Stored data entries:
+---+

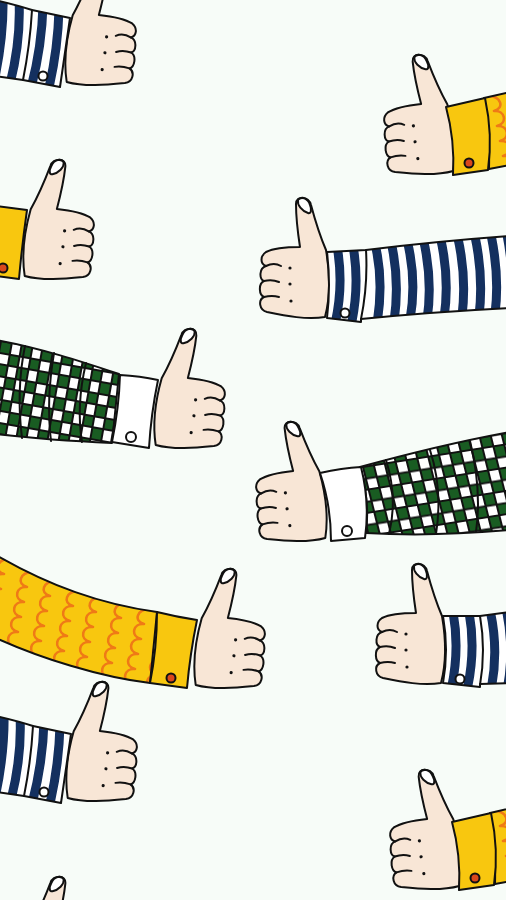
<!DOCTYPE html>
<html lang="en">
<head>
<meta charset="utf-8">
<title>Thumbs up pattern</title>
<style>
:root {
  --paper: #f7fcf8;
  --ink: #111;
  --skin: #f8e6d6;
  --navy: #14305f;
  --yellow: #f8c70f;
  --orange: #ef7a16;
  --red: #d9481c;
  --green: #195c22;
  --white: #fff;
}
html, body { margin: 0; overflow: hidden; background: var(--paper); }
.wallpaper { display: block; width: 506px; height: 900px; background: var(--paper); }
.outline { stroke: var(--ink); stroke-width: 2; stroke-linejoin: round; stroke-linecap: round; }
.line { fill: none; }
.skin { fill: var(--skin); }
.white { fill: var(--white); }
.yellow { fill: var(--yellow); }
.red { fill: var(--red); }
.dot { fill: var(--ink); }
.check { fill: url(#check-left); }
.check-right { fill: url(#check-right); }
.stripes { fill: none; stroke: var(--navy); stroke-width: 9; }
.scallops { fill: none; stroke: var(--orange); stroke-width: 2.6; stroke-linecap: round; stroke-linejoin: round; }
</style>
</head>
<body>
<svg class="wallpaper" viewBox="0 0 506 900" role="img" aria-label="Arms in patterned sleeves giving a thumbs up">
<defs>
  <g id="hand">
    <path class="skin outline" d="M-6 6C-6 20 -4 36 -2 49C-15 49 -28 50 -36 54C-42 58 -42 66 -36 68C-43 70 -43 81 -38 83C-44 86 -43 97 -38 99C-44 102 -43 112 -35 114C-16 118 5 122 23 119C28 100 28 75 24 52C18 38 13 22 9 7C7 -2 -6 -3 -6 6Z"/>
    <path class="outline line" d="M-36 68Q-28 64 -21 68M-38 83Q-30 81 -23 84M-38 99Q-30 97 -23 99"/>
    <path class="white outline" d="M-4 2C-1 -2 6 0 8 7C10 12 9 16 6 15C0 13 -5 7 -4 2Z"/>
    <circle class="dot" cx="-12" cy="70" r="1.6"/>
    <circle class="dot" cx="-12" cy="86" r="1.6"/>
    <circle class="dot" cx="-11" cy="103" r="1.6"/>
  </g>
  <g id="hand-left"><use href="#hand" transform="rotate(-6)"/></g>
  <g id="hand-right"><use href="#hand" transform="scale(-1 1) rotate(-6)"/></g>

  <pattern id="check-left" width="21" height="23" patternUnits="userSpaceOnUse" patternTransform="translate(1 341) rotate(10)">
    <rect class="white" width="21" height="23"/>
    <path fill="var(--green)" d="M0 0H11V12H0ZM11 12H21V23H11Z"/>
    <path class="outline line" d="M0 0V23M11 0V23M0 0H21M0 12H21M21 0V23M0 23H21"/>
  </pattern>
  <pattern id="check-right" width="22" height="23" patternUnits="userSpaceOnUse" patternTransform="translate(363 467) rotate(-9) skewX(5)">
    <rect class="white" width="22" height="23"/>
    <path fill="var(--green)" d="M0 0H11V12H0ZM11 12H22V23H11Z"/>
    <path class="outline line" d="M0 0V23M11 0V23M0 0H22M0 12H22M22 0V23M0 23H22"/>
  </pattern>

  <path id="scallop" d="M0 0C-13 0 -17 12 -6 15C-17 14 -20 27 -9 30C-20 29 -23 42 -12 45C-23 44 -26 57 -15 60C-26 59 -29 72 -18 75"/>

  <path id="striped-short-left" d="M-4 0Q18 5 33 10L71 18Q66 52 61 87L24 80L-4 76Z"/>
  <path id="striped-long" d="M327 252L366 250Q440 241 510 236V308Q430 312 361 319V322L327 318Q331 285 327 252Z"/>
  <path id="striped-short-right" d="M443 616L480 616L510 612V683L480 684V687L443 683Q449 650 443 616Z"/>
  <path id="scallop-short" d="M484 98L510 92V165L489 169Q490 130 484 98Z"/>
  <path id="scallop-long" d="M-4 555C50 586 100 604 157 612L150 683C100 677 40 658 -4 638Z"/>
  <clipPath id="clip-short-left"><use href="#striped-short-left"/></clipPath>
  <clipPath id="clip-long"><use href="#striped-long"/></clipPath>
  <clipPath id="clip-short-right"><use href="#striped-short-right"/></clipPath>
  <clipPath id="clip-scallop-short"><use href="#scallop-short"/></clipPath>
  <clipPath id="clip-scallop-long"><use href="#scallop-long"/></clipPath>

  <g id="sailor-arm-left">
    <use href="#hand-right" x="103" y="-34"/>
    <use class="white" href="#striped-short-left"/>
    <path class="stripes" clip-path="url(#clip-short-left)" d="M4 -4Q5 36 -5 82M20 0Q22 40 11 84M44 5Q43 46 32 88M60 9Q59 50 49 92"/>
    <use class="outline line" href="#striped-short-left"/>
    <path class="outline line" d="M33 10Q31 45 24 80"/>
    <circle class="white outline" cx="44" cy="76" r="4.5"/>
  </g>

  <g id="mustard-arm-right">
    <use href="#hand-left" x="418" y="55"/>
    <use class="yellow" href="#scallop-short"/>
    <g class="scallops" clip-path="url(#clip-scallop-short)">
      <use href="#scallop" transform="translate(488 96) scale(-1 1)"/>
      <use href="#scallop" transform="translate(507 88) scale(-1 1)"/>
    </g>
    <use class="outline line" href="#scallop-short"/>
    <path class="yellow outline" d="M446 107L485 98Q493 135 488 170L453 175Q455 140 446 107Z"/>
    <circle class="red outline" cx="469" cy="163" r="4.5"/>
  </g>

  <g id="mustard-arm-left">
    <use href="#hand-right" x="60" y="160"/>
    <path class="yellow outline" d="M-4 206L27 210Q22 245 19 279L-4 276Z"/>
    <circle class="red outline" cx="3" cy="268" r="4.5"/>
  </g>
</defs>

<use href="#sailor-arm-left" x="-1"/>
<use href="#mustard-arm-right"/>
<use href="#mustard-arm-left"/>

<g id="sailor-arm-long">
  <use href="#hand" x="302" y="198"/>
  <use class="white" href="#striped-long"/>
  <path class="stripes" clip-path="url(#clip-long)" d="M337 246Q344 285 335 324M353 246Q360 285 351 326M375 244Q384 280 377 324M391 242Q400 280 394 322M407 240Q417 280 410 320M423 238Q433 280 427 320M440 236Q450 278 444 318M457 234Q467 276 462 316M474 232Q484 275 479 316M490 230Q500 275 495 314M506 230Q515 272 511 314"/>
  <use class="outline line" href="#striped-long"/>
  <path class="outline line" d="M366 250Q368 285 361 319"/>
  <circle class="white outline" cx="345" cy="313" r="4.5"/>
</g>

<g id="checked-arm-left">
  <use href="#hand-right" x="191" y="329"/>
  <path class="check outline" d="M-4 340C40 348 80 361 119 374L112 443C70 441 30 438 -4 434Z"/>
  <path class="outline line" d="M25 346Q16 390 22 438M54 353Q46 400 51 441M86 363Q76 405 82 442"/>
  <path class="white outline" d="M120 375Q140 376 158 380Q151 414 149 448L112 442Q119 408 120 375Z"/>
  <circle class="white outline" cx="131" cy="437" r="5"/>
</g>

<g id="checked-arm-right">
  <use href="#hand-left" x="290" y="422"/>
  <path class="check-right outline" d="M360 467C400 456 450 443 510 432V530Q430 537 366 533Q370 500 360 467Z"/>
  <path class="outline line" d="M386 460Q398 498 389 534M430 450Q443 490 436 534M470 441Q482 490 476 532"/>
  <path class="white outline" d="M320 473Q342 468 361 467Q370 503 365 538L331 541Q331 505 320 473Z"/>
  <circle class="white outline" cx="347" cy="531" r="5"/>
</g>

<g id="mustard-arm-long">
  <use href="#hand-right" x="231" y="569"/>
  <use class="yellow" href="#scallop-long"/>
  <g class="scallops" clip-path="url(#clip-scallop-long)">
    <use href="#scallop" x="10" y="559"/>
    <use href="#scallop" x="33" y="572"/>
    <use href="#scallop" x="56" y="581"/>
    <use href="#scallop" x="79" y="591"/>
    <use href="#scallop" x="102" y="597"/>
    <use href="#scallop" x="127" y="603"/>
    <use href="#scallop" x="150" y="609"/>
    <use href="#scallop" x="172" y="615"/>
  </g>
  <use class="outline line" href="#scallop-long"/>
  <path class="yellow outline" d="M157 612Q177 617 197 620Q190 654 187 688L150 683Q157 648 157 612Z"/>
  <circle class="red outline" cx="171" cy="678" r="4.5"/>
</g>

<g id="sailor-arm-right">
  <use href="#hand" x="418" y="564"/>
  <use class="white" href="#striped-short-right"/>
  <path class="stripes" clip-path="url(#clip-short-right)" d="M453 612Q460 650 451 690M469 612Q476 650 467 690M490 610Q499 650 491 690M506 608Q515 650 507 690"/>
  <use class="outline line" href="#striped-short-right"/>
  <path class="outline line" d="M480 616Q486 650 480 685"/>
  <circle class="white outline" cx="460" cy="679" r="4.5"/>
</g>

<use href="#sailor-arm-left" y="716"/>
<use href="#mustard-arm-right" x="6" y="715"/>
<use href="#mustard-arm-left" y="717"/>
</svg>
</body>
</html>
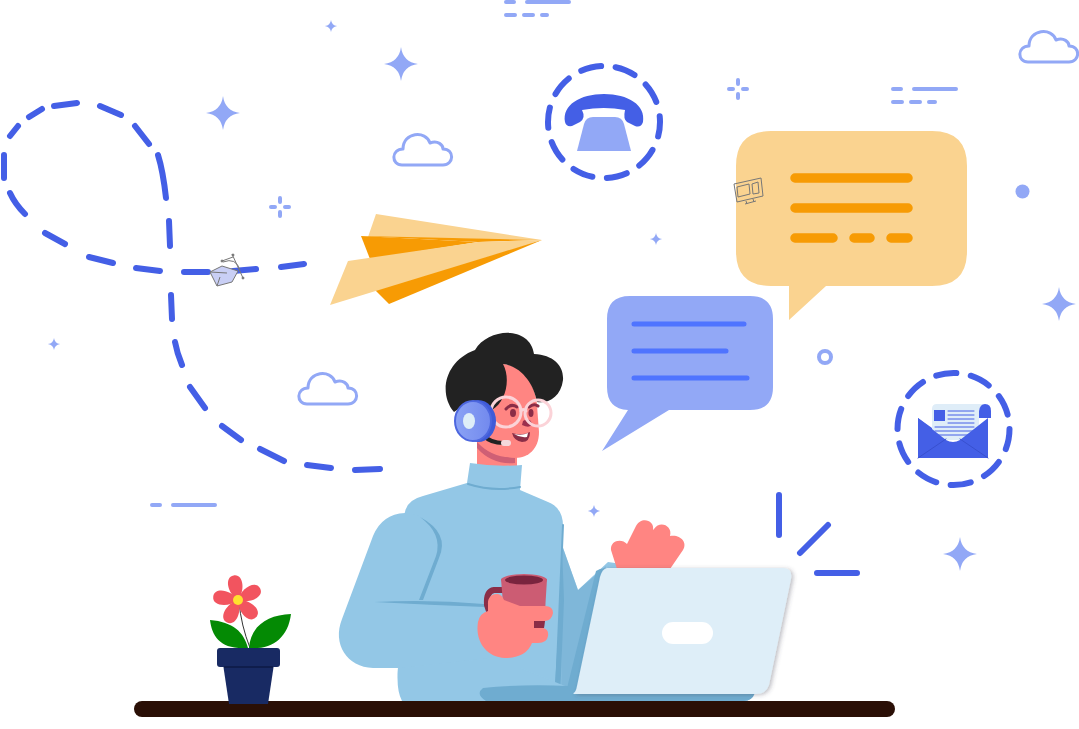
<!DOCTYPE html>
<html lang="en">
<head>
<meta charset="utf-8">
<title>Customer support illustration</title>
<style>
:root {
  --blue: #445fe6;
  --line-blue: #4f74ff;
  --periwinkle: #92a8f6;
  --sand: #fad390;
  --orange: #f79b04;
  --skin: #ff8582;
  --skin-shade: #cf5f75;
  --hair: #222;
  --sweater: #93c7e6;
  --sweater-shade: #6facd0;
  --laptop: #deeef8;
  --mug: #cc5c73;
  --mug-dark: #8b2d47;
  --desk: #2a0f06;
  --pot: #182a63;
  --leaf: #048a04;
  --petal: #f2545f;
}
html, body { margin: 0; background: #fff; overflow: hidden; }
svg { display: block; width: 1079px; height: 729px; }
.line { fill: none; stroke-linecap: round; stroke-linejoin: round; }
.blue { fill: var(--blue); }
.peri { fill: var(--periwinkle); }
.peri-line { stroke: var(--periwinkle); }
.blue-line { stroke: var(--blue); }
.skin { fill: var(--skin); }
.sweater { fill: var(--sweater); }
.shade { fill: var(--sweater-shade); }
.shade-line { stroke: var(--sweater-shade); }
.dash { stroke: var(--blue); stroke-width: 6; }
.tool { fill: none; stroke: #777; stroke-width: 1; }
</style>
</head>
<body>
<svg viewBox="0 0 1079 729" role="img" aria-label="Support agent with a headset at a laptop, surrounded by messages and contact icons">
  <defs>
    <path id="sparkle" d="M0-17Q2-2 17 0Q2 2 0 17Q-2 2-17 0Q-2-2 0-17Z"/>
    <path id="cloud" d="M-21 15C-32 15-32-1-20-1C-20-18 3-20 7-7C15-10 20-5 20-1C32-1 31 15 20 15Z"/>
    <path id="plus" d="M0-9V-5M0 5V9M-9 0H-5M5 0H9"/>
    <path id="petal" d="M0 0C-9-8-10-25 0-25C10-25 9-8 0 0Z"/>
    <circle id="dashed-ring" r="56" pathLength="120"/>
    <linearGradient id="ear-cup" x1="0" x2="1">
      <stop offset="0" stop-color="#8ba3f5"/>
      <stop offset="1" stop-color="#7289ee"/>
    </linearGradient>
    <filter id="soft-shadow" x="-10%" y="-10%" width="120%" height="125%">
      <feDropShadow dx="2" dy="1" stdDeviation="2" flood-color="#445" flood-opacity=".35"/>
    </filter>
  </defs>

  <g id="sparkles" class="peri">
    <use href="#sparkle" x="401" y="64"/>
    <use href="#sparkle" x="223" y="113"/>
    <use href="#sparkle" x="1059" y="304"/>
    <use href="#sparkle" x="960" y="554"/>
    <use href="#sparkle" transform="translate(331 26) scale(.36)"/>
    <use href="#sparkle" transform="translate(656 239) scale(.36)"/>
    <use href="#sparkle" transform="translate(54 344) scale(.36)"/>
    <use href="#sparkle" transform="translate(594 511) scale(.36)"/>
    <circle cx="1022.500" cy="191.500" r="7"/>
  </g>

  <g id="clouds" class="line peri-line" stroke-width="3">
    <use href="#cloud" x="423" y="150"/>
    <use href="#cloud" x="328" y="389"/>
    <use href="#cloud" x="1049" y="47"/>
  </g>

  <g id="small-marks" class="line peri-line" stroke-width="4">
    <use href="#plus" x="738" y="89"/>
    <use href="#plus" x="280" y="207"/>
    <path d="M506 2H514M527 2H569M506 15H515M524 15H533M542 15H547"/>
    <path d="M893 89H901M914 89H956M893 102H902M911 102H920M929 102H935"/>
    <path d="M152 505H160M173 505H215"/>
    <circle cx="825" cy="357" r="6"/>
  </g>

  <g id="flight-path" class="line dash">
    <path d="M10 136L18 126M29 117L42 109M54 106L77 103M100 106L121 115M135 126L149 144M158 155Q163 171 166 198M169 221L170 246M171 295L172 319M175 342Q177 353 182 365M190 387L205 408M222 426L241 440M260 449L284 461M307 465L331 468M355 470L380 469"/>
    <path d="M4 155L4 178M10 193Q15 204 25 214M45 233L65 244M89 257L113 263M136 268L160 271M184 272H208M233 271L256 269M281 267L304 264"/>
  </g>

  <g id="pen-tool" class="tool">
    <path d="M210 272L217 286L232 282L238 271L222 266Z" fill="#c9cff5"/>
    <path d="M210 272L227 273M223 262Q236 257 240 270M222 261L233 257M232 254L243 278M217 286L220 277"/>
    <g fill="#777"><circle cx="222" cy="261" r="1"/><circle cx="233" cy="255" r="1"/><circle cx="243" cy="278" r="1"/></g>
  </g>

  <g id="paper-plane">
    <path d="M376 214L542 240L368 237Z" fill="var(--sand)"/>
    <path d="M361 236L478 242L370 259Z" fill="var(--orange)"/>
    <path d="M361 236L542 240L478 242Z" fill="var(--orange)"/>
    <path d="M369 284L542 240L389 304Z" fill="var(--orange)"/>
    <path d="M369 284L542 240L374 290Z" fill="#e58a00"/>
    <path d="M348 261L478 242L542 240L330 305Z" fill="var(--sand)"/>
  </g>

  <g id="phone-badge">
    <use href="#dashed-ring" x="604" y="122" class="line dash" stroke-dasharray="7 5" stroke-dashoffset="2"/>
    <path class="blue" d="M565 122C562 105 580 94 604 94S646 105 643 122Q641 128 635 126L627 122Q623 119 625 110Q604 106 582 110Q586 118 580 122L572 126Q566 127 565 122Z"/>
    <path class="peri" d="M577 151L584 124Q586 117 593 117H615Q622 117 624 124L631 151Z"/>
  </g>

  <g id="large-message">
    <path d="M771 131H932Q967 131 967 166V251Q967 286 932 286H826L789 320V286H771Q736 286 736 251V166Q736 131 771 131Z" fill="var(--sand)"/>
    <path class="line" d="M795 178H908M795 208H908M795 238H833M854 238H870M891 238H908" stroke="var(--orange)" stroke-width="9.500"/>
  </g>

  <g id="monitor-tool" class="tool">
    <path d="M734 184L761 178L763 196L737 202ZM737 187L749 184L750 194L738 197ZM752 184L758 182L759 193L753 194ZM746 201L747 204M753 199L754 202M745 204L756 201"/>
  </g>

  <g id="small-message">
    <path d="M630 296H750Q773 296 773 319V387Q773 410 750 410H669L602 451L628 410Q607 409 607 387V319Q607 296 630 296Z" fill="var(--periwinkle)"/>
    <path class="line" d="M634 324H744M634 351H726M634 378H747" stroke="var(--line-blue)" stroke-width="5"/>
  </g>

  <g id="mail-badge">
    <use href="#dashed-ring" x="953.500" y="429" class="line dash" stroke-dasharray="7 5"/>
    <path d="M918 418L932 428V458H918Z" class="blue"/>
    <path d="M932 409Q932 404 937 404H984Q979 407 979 414V440H932Z" fill="#dfedf8"/>
    <path class="blue" d="M979 418V411Q980 404 985 404Q991 404 991 411V418Z"/>
    <rect class="blue" x="934" y="410" width="11" height="11"/>
    <path d="M948 411H974M948 415H974M948 419H974M948 423H974M935 427H974M935 431H974M935 435H974" class="line blue-line" stroke-width="1"/>
    <path class="blue" d="M918 418L946 440Q953 444 960 440L988 418V458H918Z"/>
    <path d="M918 458L946 439M988 458L960 439" class="line" stroke="#3850cf" stroke-width="1"/>
  </g>

  <g id="attention-rays" class="line blue-line" stroke-width="6">
    <path d="M779 495V535M800 553L828 525M817 573H857"/>
  </g>

  <g id="agent">
    <g id="far-arm">
      <path class="sweater" d="M562 545L578 590L608 562L650 568L620 640L575 690H550Z"/>
      <path class="shade" d="M578 590L606 566L598 610L570 692H557L562 545Z" opacity=".55"/>
      <path class="skin" d="M617 569L611 550C610 540 622 538 627 544L636 526C641 516 655 520 653 530L654 529C660 520 673 526 670 536C680 534 688 542 683 550L670 569Z"/>
    </g>

    <g id="head">
      <path class="skin" d="M477 430H517V466H477Z"/>
      <path d="M477 442Q493 459 515 457V463Q492 465 477 448Z" fill="var(--skin-shade)"/>
      <path class="skin" d="M503 364C523 366 535 384 537 405L539 432C539 452 524 461 508 457C492 453 481 443 478 432L480 400Z"/>
      <path d="M454 412C438 393 445 361 475 350C488 328 530 325 534 354C554 355 564 366 563 380C561 397 548 404 537 402C534 384 521 366 503 364C511 379 506 402 492 410Q474 396 454 412Z" fill="var(--hair)"/>
      <g id="face">
        <path d="M506 409Q511 403 517 407M529 407Q534 403 538 406" class="line" stroke="#8b2d47" stroke-width="3"/>
        <ellipse cx="513" cy="413" rx="3" ry="4" fill="#8b2d47"/>
        <ellipse cx="531" cy="413" rx="2.500" ry="4" fill="#8b2d47"/>
        <path d="M523 421Q530 417 532 424Q530 429 522 425Z" fill="#9c2f4d"/>
        <path d="M512 433Q522 436 530 432Q530 442 522 442Q514 441 512 433Z" fill="#8b2d47"/>
        <path d="M514 434Q522 436 528 433L527 437Q520 438 514 434Z" fill="#fff"/>
      </g>
      <g id="glasses" class="line" stroke="#fbd3d8" stroke-width="3">
        <circle cx="506" cy="412" r="15"/>
        <circle cx="538" cy="413" r="13"/>
        <path d="M521 411Q523 408 526 411"/>
      </g>
      <g id="headset">
        <path d="M484 436Q491 443 503 443" class="line" stroke="#222" stroke-width="4"/>
        <rect x="501" y="440" width="10" height="6" rx="3" fill="#f4d8dc"/>
        <ellipse cx="478" cy="421" rx="18" ry="21" fill="#3f5bd8"/>
        <ellipse cx="473" cy="421" rx="18" ry="20" fill="url(#ear-cup)" stroke="#4d67df" stroke-width="2"/>
        <ellipse cx="469" cy="421" rx="6" ry="8" fill="#deeef8"/>
      </g>
    </g>

    <g id="torso">
      <path class="sweater" d="M470 463Q495 467 522 465L520 490L548 502Q563 508 563 526L561 701H402Q396 690 398 667L388 560L405 512Q407 500 423 496L467 483Z"/>
      <path d="M468 484Q493 492 520 487M563 525L556 690" class="line shade-line" stroke-width="2"/>
      <path class="shade" d="M562 545L564 600L560 700H554L560 606Z"/>
      <path class="sweater" d="M398 668H520L580 692H753Q752 701 744 701H405Q397 696 398 668Z"/>
      <path class="shade" d="M483 688Q520 684 570 686L574 693H755Q752 701 744 701H486Q475 694 483 688Z"/>
    </g>

    <g id="near-arm">
      <path class="sweater" d="M373 536Q382 514 405 513C432 514 446 534 440 554L421 601L485 606Q472 634 491 658L402 668H373C347 667 332 644 342 619Z"/>
      <path d="M420 517Q450 533 439 558L423 600L419 600L436 556Q443 534 420 517Z" class="shade"/>
      <path class="shade" d="M374 602Q430 599 484 604L485 607Q430 605 374 602Z"/>
    </g>

    <g id="mug-hand">
      <path d="M504 590H494Q486 591 487 605L491 617" class="line" stroke="var(--mug-dark)" stroke-width="6"/>
      <path d="M501 579Q524 571 547 579L544 628H505Z" fill="var(--mug)"/>
      <ellipse cx="524" cy="580" rx="23" ry="6" fill="var(--mug)"/>
      <ellipse cx="524" cy="580" rx="19" ry="4.500" fill="#79243e"/>
      <path class="skin" d="M488 604C487 593 501 590 504 600L520 606H545Q553 606 553 613Q552 620 545 621H534V628H543Q549 629 548 636Q547 643 538 643H532Q526 658 505 658C485 657 475 640 478 622Q480 613 488 611Z"/>
      <path d="M534 621H545L544 628H534Z" fill="var(--mug-dark)"/>
    </g>
  </g>

  <g id="laptop">
    <path class="shade" d="M596 571Q602 567 608 569L579 692H572Q566 690 568 684Z"/>
    <path d="M607 568H783Q793 568 791 579L769 685Q766 694 756 694H573Q576 692 577 686L600 577Q602 569 607 568Z" fill="var(--laptop)" filter="url(#soft-shadow)"/>
    <rect x="662" y="622" width="51" height="22" rx="11" fill="#fff"/>
  </g>

  <g id="desk">
    <rect x="134" y="701" width="761" height="16" rx="8" fill="var(--desk)"/>
  </g>

  <g id="flower-pot">
    <path d="M239 602Q241 625 250 648" class="line" stroke="#333" stroke-width="1"/>
    <path d="M248 648C220 650 212 636 210 620C233 622 244 632 248 648ZM249 648C251 625 268 615 291 614C288 638 272 650 249 648Z" fill="var(--leaf)"/>
    <g fill="var(--petal)" transform="translate(238 600) rotate(-10)">
      <use href="#petal"/>
      <use href="#petal" transform="rotate(72)"/>
      <use href="#petal" transform="rotate(144)"/>
      <use href="#petal" transform="rotate(216)"/>
      <use href="#petal" transform="rotate(288)"/>
    </g>
    <circle cx="238" cy="600" r="5" fill="#ffe02e"/>
    <path d="M223 664H274L268 704H229Z" fill="var(--pot)"/>
    <rect x="217" y="648" width="63" height="19" rx="3" fill="var(--pot)"/>
    <path d="M224 667H273" stroke="#0f1d4c" stroke-width="2"/>
  </g>
</svg>
</body>
</html>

+---+

What this task involves: Working through the records above, copy each line in which "petal" is found.

The completed task:
  --petal: #f2545f;
    <path id="petal" d="M0 0C-9-8-10-25 0-25C10-25 9-8 0 0Z"/>
    <g fill="var(--petal)" transform="translate(238 600) rotate(-10)">
      <use href="#petal"/>
      <use href="#petal" transform="rotate(72)"/>
      <use href="#petal" transform="rotate(144)"/>
      <use href="#petal" transform="rotate(216)"/>
      <use href="#petal" transform="rotate(288)"/>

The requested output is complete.